Required work: Every line below that contains "with" is to be copied.

Records for processing:
┏━━

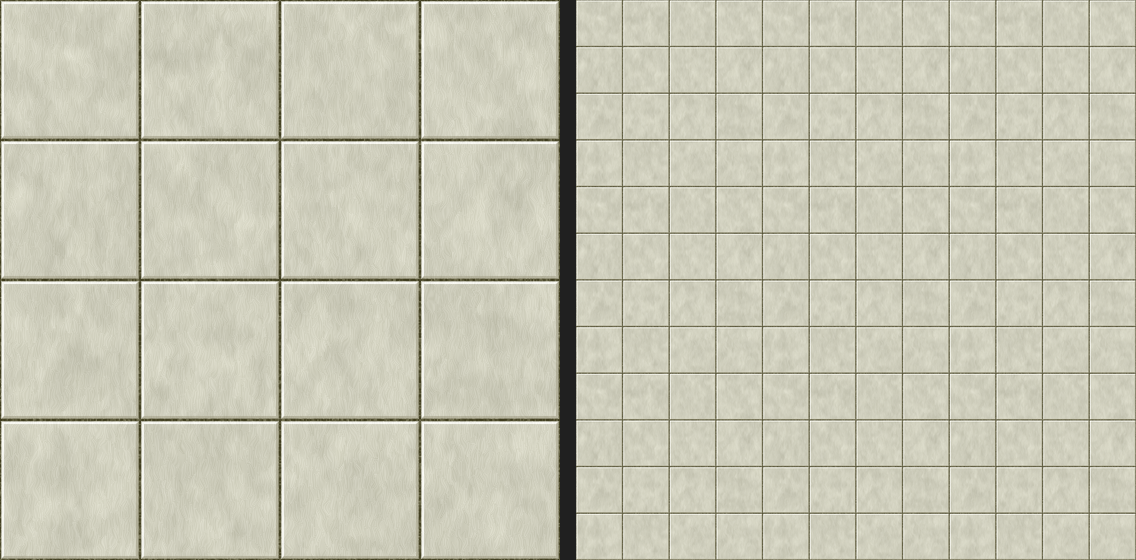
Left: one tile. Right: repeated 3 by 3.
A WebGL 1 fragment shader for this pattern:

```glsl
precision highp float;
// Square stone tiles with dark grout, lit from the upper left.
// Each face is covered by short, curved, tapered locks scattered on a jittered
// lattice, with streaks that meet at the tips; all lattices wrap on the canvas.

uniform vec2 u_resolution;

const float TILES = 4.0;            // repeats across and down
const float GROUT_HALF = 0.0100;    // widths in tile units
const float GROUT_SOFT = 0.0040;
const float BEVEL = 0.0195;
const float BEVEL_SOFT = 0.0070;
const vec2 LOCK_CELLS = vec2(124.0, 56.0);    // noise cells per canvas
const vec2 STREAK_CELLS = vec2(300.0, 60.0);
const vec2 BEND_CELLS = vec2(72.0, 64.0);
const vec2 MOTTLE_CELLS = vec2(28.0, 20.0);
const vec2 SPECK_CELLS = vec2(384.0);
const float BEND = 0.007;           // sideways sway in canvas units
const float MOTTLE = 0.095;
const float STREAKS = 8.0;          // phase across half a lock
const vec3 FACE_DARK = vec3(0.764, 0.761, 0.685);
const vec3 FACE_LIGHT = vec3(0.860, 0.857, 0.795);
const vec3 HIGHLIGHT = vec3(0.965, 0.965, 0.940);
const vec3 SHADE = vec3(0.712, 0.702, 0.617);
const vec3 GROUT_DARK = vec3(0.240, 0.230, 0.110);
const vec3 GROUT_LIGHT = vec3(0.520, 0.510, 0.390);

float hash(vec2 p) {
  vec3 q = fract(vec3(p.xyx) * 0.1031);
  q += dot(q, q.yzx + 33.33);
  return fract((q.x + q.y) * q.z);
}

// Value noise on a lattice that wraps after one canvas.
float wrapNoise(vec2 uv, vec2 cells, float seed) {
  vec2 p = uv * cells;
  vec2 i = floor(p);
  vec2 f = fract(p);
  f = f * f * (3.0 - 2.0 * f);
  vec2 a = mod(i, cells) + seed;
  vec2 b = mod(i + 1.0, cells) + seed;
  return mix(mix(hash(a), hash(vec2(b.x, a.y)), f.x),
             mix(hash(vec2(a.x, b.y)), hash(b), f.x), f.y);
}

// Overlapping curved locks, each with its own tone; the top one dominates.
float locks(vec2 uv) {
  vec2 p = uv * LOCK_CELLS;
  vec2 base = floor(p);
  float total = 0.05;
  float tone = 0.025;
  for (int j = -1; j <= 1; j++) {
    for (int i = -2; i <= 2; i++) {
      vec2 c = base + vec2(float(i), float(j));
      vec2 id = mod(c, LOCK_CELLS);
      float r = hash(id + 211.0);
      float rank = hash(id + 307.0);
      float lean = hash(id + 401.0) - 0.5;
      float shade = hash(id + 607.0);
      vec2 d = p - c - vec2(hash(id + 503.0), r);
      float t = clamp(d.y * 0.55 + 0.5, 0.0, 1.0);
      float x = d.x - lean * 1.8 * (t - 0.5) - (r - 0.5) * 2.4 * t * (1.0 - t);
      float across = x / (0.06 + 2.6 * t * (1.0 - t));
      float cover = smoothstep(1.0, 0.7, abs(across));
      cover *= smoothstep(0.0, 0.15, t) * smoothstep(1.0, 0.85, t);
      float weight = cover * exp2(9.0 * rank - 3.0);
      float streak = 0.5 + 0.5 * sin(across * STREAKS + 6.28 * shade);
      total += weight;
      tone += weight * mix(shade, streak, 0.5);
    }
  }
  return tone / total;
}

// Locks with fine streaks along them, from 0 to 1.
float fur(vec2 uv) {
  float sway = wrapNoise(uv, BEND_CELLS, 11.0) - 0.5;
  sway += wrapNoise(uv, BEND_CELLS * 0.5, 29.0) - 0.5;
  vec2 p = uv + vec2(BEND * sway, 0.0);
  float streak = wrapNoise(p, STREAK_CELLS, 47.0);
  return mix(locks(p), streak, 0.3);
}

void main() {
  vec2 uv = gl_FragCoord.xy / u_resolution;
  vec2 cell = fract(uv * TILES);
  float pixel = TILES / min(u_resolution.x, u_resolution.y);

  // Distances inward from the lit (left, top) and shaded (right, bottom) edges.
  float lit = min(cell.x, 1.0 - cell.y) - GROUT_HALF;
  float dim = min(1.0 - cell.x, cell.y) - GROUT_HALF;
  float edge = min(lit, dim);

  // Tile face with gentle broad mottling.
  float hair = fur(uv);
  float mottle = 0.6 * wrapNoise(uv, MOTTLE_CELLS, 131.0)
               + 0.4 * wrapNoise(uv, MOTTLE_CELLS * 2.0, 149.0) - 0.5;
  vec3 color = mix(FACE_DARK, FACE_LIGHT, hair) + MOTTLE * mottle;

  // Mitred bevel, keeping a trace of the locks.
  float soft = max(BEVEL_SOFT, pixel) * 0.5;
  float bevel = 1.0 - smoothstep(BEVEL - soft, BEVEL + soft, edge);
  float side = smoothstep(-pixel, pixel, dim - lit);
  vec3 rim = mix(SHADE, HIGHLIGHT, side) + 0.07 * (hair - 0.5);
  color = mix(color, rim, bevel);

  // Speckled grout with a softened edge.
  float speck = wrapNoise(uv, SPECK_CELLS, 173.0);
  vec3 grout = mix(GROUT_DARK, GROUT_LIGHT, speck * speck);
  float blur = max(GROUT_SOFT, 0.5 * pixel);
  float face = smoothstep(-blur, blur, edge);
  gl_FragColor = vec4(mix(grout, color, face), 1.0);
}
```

┗━━
┏━━

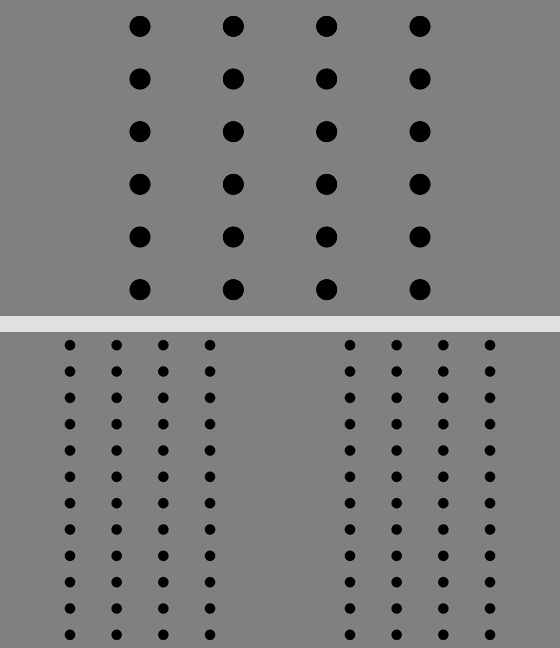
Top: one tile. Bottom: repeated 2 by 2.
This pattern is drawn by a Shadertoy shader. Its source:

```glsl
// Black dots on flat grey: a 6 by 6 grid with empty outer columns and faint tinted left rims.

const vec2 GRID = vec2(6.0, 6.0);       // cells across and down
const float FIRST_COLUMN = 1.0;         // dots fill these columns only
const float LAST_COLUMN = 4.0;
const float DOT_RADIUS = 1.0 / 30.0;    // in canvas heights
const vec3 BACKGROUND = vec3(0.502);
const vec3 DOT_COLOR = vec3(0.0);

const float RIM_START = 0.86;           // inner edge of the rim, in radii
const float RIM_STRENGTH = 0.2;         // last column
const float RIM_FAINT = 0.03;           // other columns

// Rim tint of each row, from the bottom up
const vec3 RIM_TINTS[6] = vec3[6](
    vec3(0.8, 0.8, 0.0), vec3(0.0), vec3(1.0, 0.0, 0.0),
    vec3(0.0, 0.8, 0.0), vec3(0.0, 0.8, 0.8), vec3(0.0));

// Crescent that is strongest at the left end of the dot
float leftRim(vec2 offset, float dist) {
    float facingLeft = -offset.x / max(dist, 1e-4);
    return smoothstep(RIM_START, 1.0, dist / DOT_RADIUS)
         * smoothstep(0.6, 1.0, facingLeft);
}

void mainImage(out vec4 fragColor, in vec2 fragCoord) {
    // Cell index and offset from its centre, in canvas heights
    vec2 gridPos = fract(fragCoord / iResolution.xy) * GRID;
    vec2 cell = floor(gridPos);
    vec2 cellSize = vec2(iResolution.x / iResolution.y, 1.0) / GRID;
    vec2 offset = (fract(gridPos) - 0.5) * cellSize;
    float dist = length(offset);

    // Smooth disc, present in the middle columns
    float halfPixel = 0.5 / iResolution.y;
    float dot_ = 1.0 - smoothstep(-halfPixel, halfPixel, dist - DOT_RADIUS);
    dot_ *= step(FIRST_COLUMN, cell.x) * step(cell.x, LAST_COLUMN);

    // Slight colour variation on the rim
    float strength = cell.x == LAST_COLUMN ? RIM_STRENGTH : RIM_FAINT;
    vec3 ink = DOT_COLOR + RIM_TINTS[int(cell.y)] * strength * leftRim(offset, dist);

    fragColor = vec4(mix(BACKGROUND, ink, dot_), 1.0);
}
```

┗━━
┏━━

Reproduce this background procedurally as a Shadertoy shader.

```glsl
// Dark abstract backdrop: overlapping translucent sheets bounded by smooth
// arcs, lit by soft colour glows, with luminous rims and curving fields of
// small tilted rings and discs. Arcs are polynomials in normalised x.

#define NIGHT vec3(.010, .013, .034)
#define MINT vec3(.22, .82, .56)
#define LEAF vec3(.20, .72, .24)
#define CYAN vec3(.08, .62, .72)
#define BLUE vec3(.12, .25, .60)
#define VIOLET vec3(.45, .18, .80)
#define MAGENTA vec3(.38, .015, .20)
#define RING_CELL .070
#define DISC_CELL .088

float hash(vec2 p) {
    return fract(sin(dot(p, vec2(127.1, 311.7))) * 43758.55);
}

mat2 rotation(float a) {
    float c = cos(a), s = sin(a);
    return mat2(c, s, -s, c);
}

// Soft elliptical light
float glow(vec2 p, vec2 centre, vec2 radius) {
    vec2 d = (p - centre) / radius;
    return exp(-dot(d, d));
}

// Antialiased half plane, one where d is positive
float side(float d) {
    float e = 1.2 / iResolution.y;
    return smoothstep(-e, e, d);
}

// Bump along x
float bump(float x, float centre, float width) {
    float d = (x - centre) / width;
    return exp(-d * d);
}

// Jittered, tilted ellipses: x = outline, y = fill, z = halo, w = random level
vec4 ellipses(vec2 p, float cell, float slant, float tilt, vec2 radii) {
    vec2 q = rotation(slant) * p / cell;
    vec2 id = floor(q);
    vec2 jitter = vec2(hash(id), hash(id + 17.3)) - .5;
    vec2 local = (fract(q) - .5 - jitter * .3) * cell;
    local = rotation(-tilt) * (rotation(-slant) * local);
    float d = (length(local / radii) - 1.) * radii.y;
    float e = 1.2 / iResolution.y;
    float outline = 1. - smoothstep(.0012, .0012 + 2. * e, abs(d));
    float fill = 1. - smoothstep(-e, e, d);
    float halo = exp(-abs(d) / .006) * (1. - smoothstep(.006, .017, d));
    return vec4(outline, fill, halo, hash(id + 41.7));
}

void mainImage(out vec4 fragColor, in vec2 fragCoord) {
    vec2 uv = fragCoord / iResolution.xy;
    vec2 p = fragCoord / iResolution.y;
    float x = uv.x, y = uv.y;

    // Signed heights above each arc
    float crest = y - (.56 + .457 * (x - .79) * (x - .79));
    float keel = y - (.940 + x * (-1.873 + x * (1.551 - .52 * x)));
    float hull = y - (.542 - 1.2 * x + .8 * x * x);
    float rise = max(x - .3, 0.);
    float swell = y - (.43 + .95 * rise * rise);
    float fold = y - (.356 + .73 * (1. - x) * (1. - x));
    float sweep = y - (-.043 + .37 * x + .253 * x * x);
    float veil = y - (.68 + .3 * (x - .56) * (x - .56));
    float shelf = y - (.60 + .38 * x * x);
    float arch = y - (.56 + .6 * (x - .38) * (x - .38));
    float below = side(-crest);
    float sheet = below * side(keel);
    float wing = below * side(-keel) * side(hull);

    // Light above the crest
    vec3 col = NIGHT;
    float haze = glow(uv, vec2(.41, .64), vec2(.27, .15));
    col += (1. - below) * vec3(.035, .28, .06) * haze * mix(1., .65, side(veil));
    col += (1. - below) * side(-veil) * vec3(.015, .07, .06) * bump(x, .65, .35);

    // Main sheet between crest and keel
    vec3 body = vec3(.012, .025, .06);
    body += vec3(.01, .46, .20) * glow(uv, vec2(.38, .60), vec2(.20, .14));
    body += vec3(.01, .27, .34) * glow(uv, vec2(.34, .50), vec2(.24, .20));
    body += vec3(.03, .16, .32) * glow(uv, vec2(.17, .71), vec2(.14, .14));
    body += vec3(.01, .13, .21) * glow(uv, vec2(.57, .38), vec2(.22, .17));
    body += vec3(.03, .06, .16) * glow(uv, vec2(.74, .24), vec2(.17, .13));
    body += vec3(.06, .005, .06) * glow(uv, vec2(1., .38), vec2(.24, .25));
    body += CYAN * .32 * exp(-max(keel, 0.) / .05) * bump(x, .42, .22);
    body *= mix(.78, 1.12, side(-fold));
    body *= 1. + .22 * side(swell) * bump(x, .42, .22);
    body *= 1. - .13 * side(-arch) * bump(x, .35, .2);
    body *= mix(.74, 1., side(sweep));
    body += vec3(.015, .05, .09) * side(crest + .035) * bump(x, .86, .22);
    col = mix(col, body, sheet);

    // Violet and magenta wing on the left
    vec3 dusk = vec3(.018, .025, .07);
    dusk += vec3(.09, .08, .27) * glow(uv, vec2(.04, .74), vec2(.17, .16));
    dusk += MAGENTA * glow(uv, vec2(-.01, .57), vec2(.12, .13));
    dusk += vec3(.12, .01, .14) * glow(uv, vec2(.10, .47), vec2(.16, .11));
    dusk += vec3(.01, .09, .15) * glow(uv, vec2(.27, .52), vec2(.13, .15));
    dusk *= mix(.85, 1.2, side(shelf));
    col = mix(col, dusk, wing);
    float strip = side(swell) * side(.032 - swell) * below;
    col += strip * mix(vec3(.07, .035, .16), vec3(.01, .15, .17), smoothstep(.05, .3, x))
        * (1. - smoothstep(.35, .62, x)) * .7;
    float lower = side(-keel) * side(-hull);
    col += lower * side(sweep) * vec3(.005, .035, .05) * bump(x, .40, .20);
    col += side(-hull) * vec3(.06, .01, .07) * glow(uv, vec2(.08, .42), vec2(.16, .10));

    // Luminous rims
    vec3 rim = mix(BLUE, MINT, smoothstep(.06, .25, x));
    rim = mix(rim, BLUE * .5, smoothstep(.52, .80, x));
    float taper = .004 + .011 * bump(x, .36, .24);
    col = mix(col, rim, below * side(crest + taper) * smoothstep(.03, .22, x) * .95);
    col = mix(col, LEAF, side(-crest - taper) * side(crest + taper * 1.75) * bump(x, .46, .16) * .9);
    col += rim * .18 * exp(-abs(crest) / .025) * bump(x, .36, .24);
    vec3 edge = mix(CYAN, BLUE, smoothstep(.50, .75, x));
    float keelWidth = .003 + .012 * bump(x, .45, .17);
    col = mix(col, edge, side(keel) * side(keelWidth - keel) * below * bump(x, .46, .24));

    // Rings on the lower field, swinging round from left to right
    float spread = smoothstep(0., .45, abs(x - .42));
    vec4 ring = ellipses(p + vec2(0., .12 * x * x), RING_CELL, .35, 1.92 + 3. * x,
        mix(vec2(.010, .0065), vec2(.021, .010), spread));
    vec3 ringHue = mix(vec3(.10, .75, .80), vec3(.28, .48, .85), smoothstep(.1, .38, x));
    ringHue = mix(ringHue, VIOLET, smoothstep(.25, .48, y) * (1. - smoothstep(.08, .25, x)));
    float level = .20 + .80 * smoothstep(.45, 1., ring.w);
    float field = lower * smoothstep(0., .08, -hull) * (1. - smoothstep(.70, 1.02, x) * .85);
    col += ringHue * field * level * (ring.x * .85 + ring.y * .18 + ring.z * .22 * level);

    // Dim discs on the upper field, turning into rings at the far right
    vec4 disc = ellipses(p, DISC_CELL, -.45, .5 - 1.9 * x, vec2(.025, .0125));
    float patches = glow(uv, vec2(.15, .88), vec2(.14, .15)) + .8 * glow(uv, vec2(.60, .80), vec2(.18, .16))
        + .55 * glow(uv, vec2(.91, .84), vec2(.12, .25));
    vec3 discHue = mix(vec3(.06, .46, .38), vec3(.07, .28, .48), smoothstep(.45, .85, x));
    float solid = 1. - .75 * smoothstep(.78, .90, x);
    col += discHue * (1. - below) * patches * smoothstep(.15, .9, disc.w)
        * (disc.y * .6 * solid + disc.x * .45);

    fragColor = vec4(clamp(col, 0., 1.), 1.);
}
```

┗━━

Reply to the task:
// Square stone tiles with dark grout, lit from the upper left.
// lattice, with streaks that meet at the tips; all lattices wrap on the canvas.
// Overlapping curved locks, each with its own tone; the top one dominates.
// Locks with fine streaks along them, from 0 to 1.
  // Tile face with gentle broad mottling.
  // Speckled grout with a softened edge.
// Black dots on flat grey: a 6 by 6 grid with empty outer columns and faint tinted left rims.
// arcs, lit by soft colour glows, with luminous rims and curving fields of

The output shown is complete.